I was surprised to see claims that more than three quarters of working mothers have experienced pregnancy or maternity-related discrimination.
Apparently, they are missing out on promotion, being denied training, and even threatened with the sack for their life choice. Research by the Equality and Human Rights Commission suggested that a staggering 77 per cent believed they had been discriminated against.
While the Commission called for the government to take “urgent action” to stop the equivalent of 390,000 women supposedly experiencing negative treatment at work, calling it “unacceptable in modern Britain”, I would suggest that the survey findings were skewed towards something of a foregone conclusion. After all, the research wasn’t carried out by the Absolutely No Problems Here Commission.
Glassdoor Economic Research cited the “high cost of motherhood”, and suggested that children only served to widen the so-called “gender pay gap”, if such a thing exists. I don’t think it does.
It is a far more complex, nuanced situation than such sweeping declarations would suggest. However, my main issue is that they just do not tally with any experience I’ve had in almost two decades in recruitment – and frankly, if true, then employment lawyers would have an absolute field day. At the moment in Scotland, they are most certainly not.
Employers simply cannot be that brazen in discriminating towards working mothers. If discriminatory employers were as widespread as the research suggests, then they would face serious repercussions and their name would be blackened in our world of high-speed communication.
Clearly, more women than ever are juggling the commitments of work and family, yet some expect all the plates to keep spinning without any falling. Of course, that’s not necessarily their fault – not when their generation has been reared on the dubious notion that you really can have it all. You can’t; something has to give.

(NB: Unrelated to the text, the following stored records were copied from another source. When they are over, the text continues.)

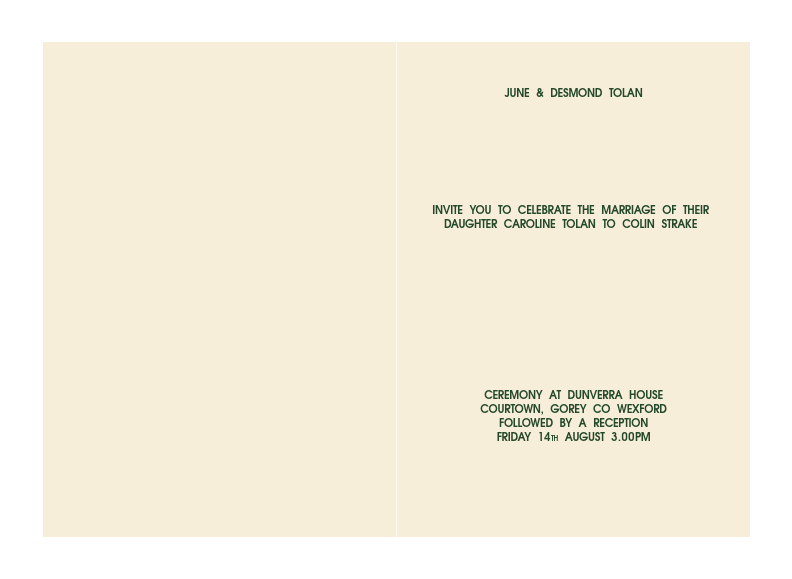
<!DOCTYPE html>
<html lang="en">
<head>
<meta charset="utf-8">
<title>Wedding invitation</title>
<style>
  :root {
    --page: #ffffff;
    --card: #f7eeda;
    --fold: #fdfaf2;
    --ink: #24492a;
  }
  * { box-sizing: border-box; margin: 0; padding: 0; }
  html, body { width: 792px; height: 579px; overflow: hidden; background: var(--page); }
  body { padding: 42px 42px 42px 43px; }
  .card {
    display: grid;
    grid-template-columns: 353px 353px;
    column-gap: 1px;
    width: 707px;
    height: 495px;
    background: var(--fold);
  }
  .panel { background: var(--card); }
  .invitation {
    display: flex;
    flex-direction: column;
    align-items: center;
    padding-top: 45px;
    color: var(--ink);
    font: 700 11px/14px "TeX Gyre Adventor", "Century Gothic", sans-serif;
    letter-spacing: -0.3px;
    word-spacing: 4px;
    text-align: center;
    text-transform: uppercase;
    white-space: nowrap;
  }
  .request { margin-top: 103px; padding-right: 6px; }
  .details { margin-top: 157px; }
  .ordinal { font-size: 7px; line-height: 1; }
  .figures { letter-spacing: 0.5px; }
</style>
</head>
<body>
  <main class="card">
    <section class="panel" aria-label="Inside left, blank"></section>
    <section class="panel invitation">
      <p class="hosts">June &amp; Desmond Tolan</p>
      <p class="request">Invite you to celebrate the marriage of their<br>daughter Caroline Tolan to Colin Strake</p>
      <p class="details">Ceremony at Dunverra House<br>Courtown, Gorey Co Wexford<br>followed by a reception<br>Friday <span class="figures">14</span><span class="ordinal">th</span> August <span class="figures">3.00</span>pm</p>
    </section>
  </main>
</body>
</html>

A career and motherhood shouldn’t be mutually exclusive, but how can you expect to maintain your career trajectory when you’re naturally devoting more and more time to your young family, while trying to avoid shelling out horrifically huge sums for childcare? The vast majority of businesses I deal with do everything possible to support both pre and post-pregnancy, but they are just that – a business.
Arguably, being a mother is the most important job you’ll ever do – and cutting back your work hours is the best decision you can make in the interests of your family. If that means that your career advancement is put on ice, then so be it.
I have yet to meet a hugely successful working mother who doesn’t rue the trading of family time against work time.
• Sarah McParland is director of Glasgow-based recruitment specialist Lusona.